- Interaction between biotic processes and abiotic processes (e.g.U bioreduction and U sorption).
- Minimally invasive monitoring of subsurface redox status associated with bioreduction.
- Comprehensive biogeochemical reactive transport modeling of subsurface systems undergoing bioreduction.
- Provide a "comprehensive and mechanistic understanding of the microbial factors and associated geochemistry controlling uranium mobility in the subsurface."
- Extending microbial iron (Fe) reduction in the subsurface: In the presence of mM sulfate concentrations in groundwater, the transition from Fe(III) to sulfate reduction during acetate amendment will occur when the readily bioavailable Fe(III) is depleted. Iron reduction (and concomitant U(VI) reduction) can be extended in time through 1) the addition of nanoparticulate or soluble Fe(III) to the subsurface, and 2) introduction of acetate at concentrations sufficient to support iron-reduction but not sulfate-reduction.
- Impact of reducing conditions on U(VI) sorption: The sorption of U(VI) under reduced conditions is decreased overall in comparison to more oxic conditions, but is still large enough to retard U(VI) transport in the Rifle aquifer relative to groundwater flow.
- Long-term post-biostimulation removal of U(VI): Long-term post-biostimulation removal of U(VI) is dependent on ferrous sulfide minerals precipitated during sulfate reduction. After cessation of acetate amendment, these minerals become electron donors for a post-biostimulation microbial community capable of using low ambient concentrations of oxygen and nitrate as terminal electron acceptors. U(VI) is sorbed on to 1) biopolymers specific to the post-biostimulation microbial consortia, and 2) the freshly oxidized Fe(III) mineral surfaces.
- Rates of natural bioreduction: Slow, naturally occurring rates of microbially mediated U(VI) reduction can be estimated (low, medium, high) using molecular biomarkers in Rifle samples by comparing the lowest acetate amendment in Hypothesis 1 with samples from other Rifle locations with no electron donor amendment.
- Each of these hypotheses will be addressed by a combination of laboratory and field experiments or field sampling and will use the approaches and techniques listed in the adjacent box.
Innovative Approaches and Techniques
- Protein expression in column and field experiments.
13C labeling and fieldable DNA/RNA chip arrays.
- Detailed analysis of mineralogic changes during in situ biostimulation.
- Lab and field sorption experiments under reducing conditions.
- Geophysical monitoring of subsurface TEAPs (especially ERT, complex resistivity).
- Detailed real-time monitoring of hydraulic conductivity before, during, and after biostimulation.
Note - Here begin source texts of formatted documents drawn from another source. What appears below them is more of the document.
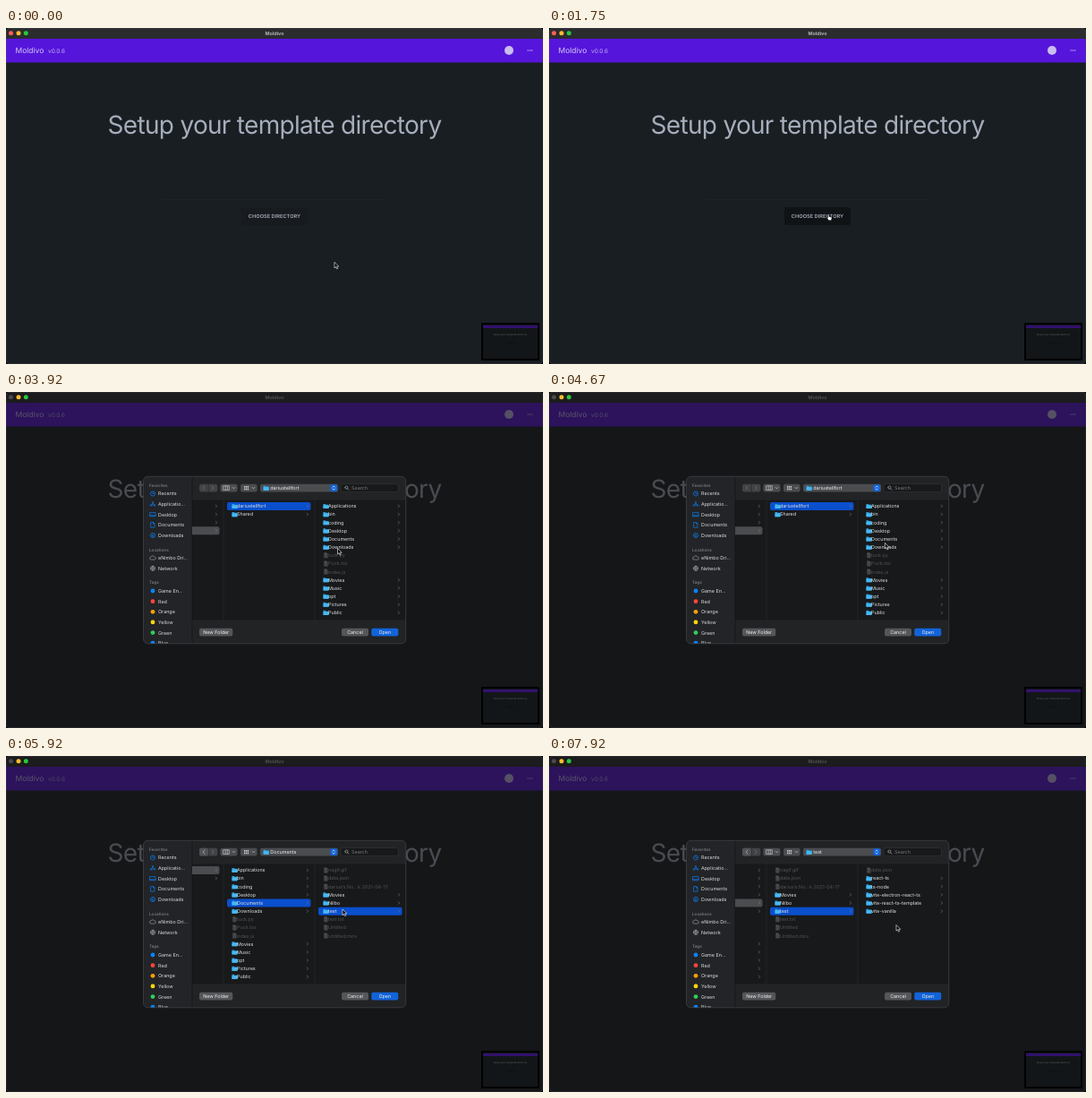
These frames come from a looping animation (600x375 px, 8 s). An HTML page:

```html
<!DOCTYPE html>
<html lang="en">
<head>
<meta charset="utf-8">
<title>Moldivo</title>
<style>
  html, body { margin: 0; width: 100%; height: 100%; overflow: hidden; background: #000; }
  svg { display: block; width: 100vw; height: 100vh; }
  text { font-family: Inter, Roboto, sans-serif; font-optical-sizing: none; text-rendering: geometricPrecision; white-space: pre; }
</style>
</head>
<body>
<svg id="stage" viewBox="0 0 600 375"></svg>
<script>
const LOOP = 8000;
const ROW_TOP = 127.4, ROW_STEP = 9.15, COL_LEFT = 141, COL_WIDTH = 102;
const BLUE = '#0a4fcc', GREY = '#4a4c4f', ICON = '#0a84ff';
const USER = 'dariustellfort';

const rect = (x, y, w, h, fill, r = 0, extra = '') =>
  `<rect x="${x}" y="${y}" width="${w}" height="${h}" rx="${r}" fill="${fill}" ${extra}/>`;
const dot = (x, y, r, fill, extra = '') => `<circle cx="${x}" cy="${y}" r="${r}" fill="${fill}" ${extra}/>`;
const line = (d, color, width = .7) =>
  `<path d="${d}" fill="none" stroke="${color}" stroke-width="${width}" stroke-linecap="round" stroke-linejoin="round"/>`;
const text = (s, x, y, size, fill, extra = '') =>
  `<text x="${x}" y="${y}" font-size="${size}" fill="${fill}" ${extra}>${s}</text>`;
const MIDDLE = 'text-anchor="middle"';

const folder = (x, y) =>
  `<path d="M${x} ${y - 2.5}h2.2l.8.8h3v4.3h-6z" fill="#2f9fe0"/>` + rect(x, y - 1, 6, 3.6, '#45b8f2', .4);
const file = (x, y) =>
  `<path d="M${x + .8} ${y - 3}h2.8l1.4 1.4v4.6h-4.2z" fill="#4a4c4e"/>` +
  line(`M${x + 1.8} ${y}h2.2m-2.2 1.3h2.2`, '#303234', .4);
const chevron = (x, y, color = '#7c7e81') => line(`M${x - .7} ${y - 1.4}l1.4 1.4l-1.4 1.4`, color, .6);

// A leading "/" marks a folder.
const columns = [
  ['/', '/', '/', '/'],
  ['/' + USER, '/Shared'],
  ['/Applications', '/bin', '/coding', '/Desktop', '/Documents', '/Downloads', 'tuck.py', 'Puck.tsx', 'index.js',
    '/Movies', '/Music', '/opt', '/Pictures', '/Public'],
  ['nagif.gif', 'data.json', 'darius’s No…k 2021-04-17', '/Movies', '/Nilbo', '/test', 'text.txt', 'Untitled', 'Untitled.mov'],
  ['data.json', '/react-ts', '/ts-node', '/vite-electron-react-ts', '/vite-react-ts-template', '/vite-vanilla']
];
const selectedRow = [3, 0, 4, 5];

function column(names, index) {
  const x = COL_LEFT + index * COL_WIDTH;
  const rows = names.map((name, i) => {
    const y = ROW_TOP + i * ROW_STEP, isFolder = name[0] === '/';
    return (isFolder ? folder(x + 210 - 200 - .5, y) + chevron(x + 94, y) : file(x + 9.5, y)) +
      text(name.replace('/', ''), x + 117 - 102, y + 1.9, 5.4, isFolder ? '#e2e3e5' : '#515356');
  }).join('');
  const mark = index < selectedRow.length
    ? rect(x + 4, ROW_TOP + selectedRow[index] * ROW_STEP - 4.5, 93.5, 9, GREY, 2, `id="mark${index}"`) : '';
  return `<g id="col${index}">${mark}${rows}${line(`M${x + COL_WIDTH} 120V255`, '#2c2e31', .6)}</g>`;
}

function sidebar() {
  const head = (s, y) => text(s, 160, y + 1.7, 4.6, '#77797d', 'font-weight="600"');
  const item = (s, y, icon, color = ICON) =>
    `<g transform="translate(164 ${y})">${line(icon, color, .65)}</g>` + text(s, 170, y + 1.9, 5.4, '#dddfe1');
  const tags = [['Game En…', ICON], ['Red', '#ff453a'], ['Orange', '#ff9f0a'], ['Yellow', '#ffd60a'], ['Green', '#30d158'], ['Blue', ICON]];
  return head('Favorites', 104) +
    item('Recents', 113.5, 'M-2.6 0a2.6 2.6 0 1 0 5.2 0a2.6 2.6 0 1 0-5.2 0M0-1.5V0h1.3') +
    item('Applicatio…', 125.2, 'M-2.3 2.4L.5-2.6M2.3 2.4L-.5-2.6M-3 .9H3') +
    item('Desktop', 136.8, 'M-3-2.2H3V2H-3zM-3 1H3') +
    item('Documents', 148.4, 'M-2-2.8H.7L2-1.5V2.8H-2zM.5-2.7v1.3H2') +
    item('Downloads', 160, 'M-2.6 0a2.6 2.6 0 1 0 5.2 0a2.6 2.6 0 1 0-5.2 0M0-1.4V1.3M-1 .4L0 1.4L1 .4') +
    head('Locations', 176) +
    item('eNimbo Dri…', 185.2, 'M-2 1.9a1.5 1.5 0 0 1 0-3a2 2 0 0 1 3.7 0a1.5 1.5 0 0 1 .4 3z', '#a0a2a5') +
    item('Network', 196.8, 'M-2.6 0a2.6 2.6 0 1 0 5.2 0a2.6 2.6 0 1 0-5.2 0M-2.6 0H2.6M0-2.6Q-2.2 0 0 2.6Q2.2 0 0-2.6', '#a0a2a5') +
    head('Tags', 212.5) +
    tags.map(([name, color], i) => {
      const y = 222 + i * 11.65;
      return dot(164, y, 2.4, color) + text(name, 170, y + 1.9, 5.4, '#dddfe1');
    }).join('');
}

function toolbar() {
  const down = x => line(`M${x - 1.3} 106.5l1.3 1.3l1.3-1.3`, '#d0d2d4', .7);
  return rect(216, 102.8, 20.3, 8.6, '#414346', 2) + line('M226.2 103V111.2', '#222426', .6) +
    `<g id="back">${rect(216, 102.8, 9.9, 8.6, '#505256', 2)}${line('M221.8 105.2l-1.7 1.9l1.7 1.9', '#eee', .8)}</g>` +
    line('M221.8 105.2l-1.7 1.9l1.7 1.9M230.4 105.2l1.7 1.9l-1.7 1.9', '#77797c', .7) +
    rect(239.5, 102.8, 19, 8.6, GREY, 2) + line('M243 104.8h6.4v4.6h-6.4zM245.1 105v4.3M247.3 105v4.3', '#d0d2d4', .6) + down(254.5) +
    rect(262, 102.8, 18.6, 8.6, GREY, 2) +
    [0, 1, 2].map(i => rect(266 + i * 1.9, 105, 1.3, 1.7, '#d0d2d4') + rect(266 + i * 1.9, 107.6, 1.3, 1.7, '#d0d2d4')).join('') + down(276.5) +
    rect(284, 102.8, 87, 8.6, GREY, 2) + folder(287.6, 107.2) +
    text('', 295.3, 109, 5.4, '#f0f0f1', 'id="place"') +
    rect(362.3, 103.2, 7.8, 7.8, '#1263d8', 1.8) + line('M365 106.2l1.2-1.3l1.2 1.3M365 108l1.2 1.3l1.2-1.3', '#fff', .7) +
    rect(374, 102.6, 64.5, 9, '#18191b', 2, 'stroke="#3a3c3f" stroke-width=".5"') +
    line('M378.8 106.6a1.6 1.6 0 1 0 3.2 0a1.6 1.6 0 1 0-3.2 0M381.6 107.8l1.4 1.5', '#b5b7ba', .6) +
    text('Search', 386, 109, 5.4, '#797b7e');
}

function dialog() {
  const button = (s, x, w, fill) => rect(x, 263.8, w, 8.8, fill, 2) + text(s, x + w / 2, 270.1, 5.4, '#f0f0f1', MIDDLE);
  return `<g id="dialog">${rect(153.5, 94.3, 293.3, 186.5, '#1c1d1f', 5)}
    <g clip-path="url(#panel)">
      ${rect(153, 94, 55, 187, '#222427')}${rect(208, 94, 239, 26, '#212325')}
      ${rect(208, 120, 239, 135, '#18191b')}${rect(208, 255, 239, 26, '#212325')}
      ${line('M208 94V281', '#111214', .6)}${line('M208 120H447M208 255H447', '#2a2c2e', .5)}
      ${sidebar()}
    </g>
    ${toolbar()}
    <g clip-path="url(#browser)"><g id="strip">${columns.map(column).join('')}</g></g>
    ${button('New Folder', 216, 37.3, '#545659')}${button('Cancel', 375, 30, '#545659')}${button('Open', 408.3, 30, '#1263d8')}
    ${rect(153.5, 94.3, 293.3, 186.5, 'none', 5, 'stroke="#4a4c4f" stroke-width=".6"')}</g>`;
}

const heading = 'Setup your template directory';
const app =
  rect(0, 0, 600, 375, '#191e22', 4) + rect(0, 0, 600, 13, '#2b2c2e', 4) +
  text('Moldivo', 300, 7.8, 5.4, '#b4b5b8', MIDDLE + ' font-weight="700"') +
  rect(0, 12, 600, 26.5, '#5615db') +
  text('Moldivo', 10.5, 28.2, 8.5, '#d3c5f7') + text('v0.0.6', 47, 27.6, 6.5, '#c0a8f2') +
  dot(562, 25, 5, '#c9bdf0') + [583.2, 585.4, 587.6].map(x => dot(x, 25, .7, '#cfc2f5')).join('') +
  text(heading, 300, 117.5, 28, '#a6adbb', MIDDLE + ' letter-spacing="-.025em"') +
  line('M175 191.3H425', '#22272b', .6) +
  rect(263, 200, 74, 20, '#171b1f', 3) + rect(263, 200, 74, 20, '#101316', 3, 'id="hover"') +
  text('CHOOSE DIRECTORY', 300, 212.1, 5.7, '#a6adbb', MIDDLE + ' font-weight="600"');

const preview =
  rect(531, 329, 65, 42, '#000', 1) + rect(533, 331, 61, 38, '#131618') +
  rect(533, 332, 61, 3, '#32116d') + text(heading, 563.5, 343, 2.7, '#5c5f64', MIDDLE) +
  rect(559, 350.5, 9, 2, '#101214');

const stage = document.getElementById('stage');
stage.innerHTML = `<defs>
    <clipPath id="panel">${rect(153.5, 94.3, 293.3, 186.5, '#fff', 5)}</clipPath>
    <clipPath id="browser">${rect(208, 120, 239, 135, '#fff')}</clipPath>
  </defs>${app}
  ${rect(0, 0, 600, 375, '#141214', 4, 'id="shade"')}
  ${dot(5.5, 5.7, 2.5, '#ff5f57', 'id="close"')}${dot(14, 5.7, 2.5, '#febc2e')}${dot(22.3, 5.7, 2.5, '#28c840')}
  ${rect(.25, .25, 599.5, 374.5, 'none', 4, 'stroke="#55585c" stroke-opacity=".6" stroke-width=".5"')}
  ${preview}${dialog()}
  <g id="pointer">
    <path id="arrow" d="M0 0V6.6L1.5 5.2L2.6 7.6L3.7 7.1L2.6 4.8H4.7Z" fill="#000" stroke="#fff" stroke-width=".6"/>
    <path id="hand" d="M-.6 .6Q.1-.3.7.6V2.7L3 3.2Q3.9 3.5 3.7 4.6L3.1 7H.3L-1.6 4.4Q-1.6 3.5-.6 4.1Z" fill="#fff" stroke="#000" stroke-width=".5"/>
  </g>`;
const el = Object.fromEntries([...stage.querySelectorAll('[id]')].map(node => [node.id, node]));

// Pointer tip: time, x, y
const path = [
  [0, 367, 261.3], [80, 367, 261.3], [170, 345, 240], [500, 345, 240], [900, 314, 208], [1750, 312.3, 207.8],
  [2500, 310.5, 207.5], [3400, 310.5, 207.5], [3920, 370.5, 174.5], [4500, 374, 170], [5000, 379, 164],
  [5400, 379, 164], [5800, 376, 171], [6250, 376, 171], [6700, 377.5, 125], [7170, 377.5, 125], [7850, 388, 188.5], [LOOP, 388, 188.5]
];
const progress = (t, from, to) => {
  const p = Math.min(1, Math.max(0, (t - from) / (to - from)));
  return p * p * (3 - 2 * p);
};
function pointerAt(t) {
  const i = path.findIndex(key => key[0] > t);
  const [t0, x0, y0] = path[i - 1], [t1, x1, y1] = path[i];
  const p = progress(t, t0, t1);
  return [x0 + (x1 - x0) * p, y0 + (y1 - y0) * p];
}
const show = (node, on) => node.setAttribute('visibility', on ? 'inherit' : 'hidden');

function draw() {
  const t = performance.now() % LOOP;
  const [x, y] = pointerAt(t);
  const inDocuments = t >= 5250, inTest = t >= 6000;
  const overButton = t < 3200 && x > 263 && x < 337 && y > 200 && y < 220;

  el.pointer.setAttribute('transform', `translate(${x} ${y})`);
  show(el.hand, overButton);
  show(el.arrow, !overButton);
  el.hover.setAttribute('opacity', progress(t, 650, 900));
  el.shade.setAttribute('opacity', .63 * progress(t, 3400, 3620));
  el.close.setAttribute('fill', t < 3500 ? '#ff5f57' : '#4a4a4c');

  el.dialog.setAttribute('opacity', progress(t, 3480, 3720));
  const scroll = progress(t, 5250, 5500) + progress(t, 6000, 6250);
  el.strip.setAttribute('transform', `translate(${-COL_WIDTH * scroll} 0)`);
  el.place.textContent = inTest ? 'test' : inDocuments ? 'Documents' : USER;
  show(el.back, inDocuments);
  show(el.col3, inDocuments);
  show(el.col4, inTest);
  show(el.mark2, t >= 5080);
  show(el.mark3, t >= 5920);
  el.mark1.setAttribute('fill', inDocuments ? GREY : BLUE);
  el.mark2.setAttribute('fill', inTest ? GREY : BLUE);
  el.mark3.setAttribute('fill', BLUE);
  requestAnimationFrame(draw);
}
draw();
</script>
</body>
</html>
```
- Cellularly adsorptive tracers (CATs).
- Integration of diverse data-sets via joint inversion for spatial distribution of key properties.
- Biogeochemical reactive transport modeling, and multiphase, density, and mechanistic processes.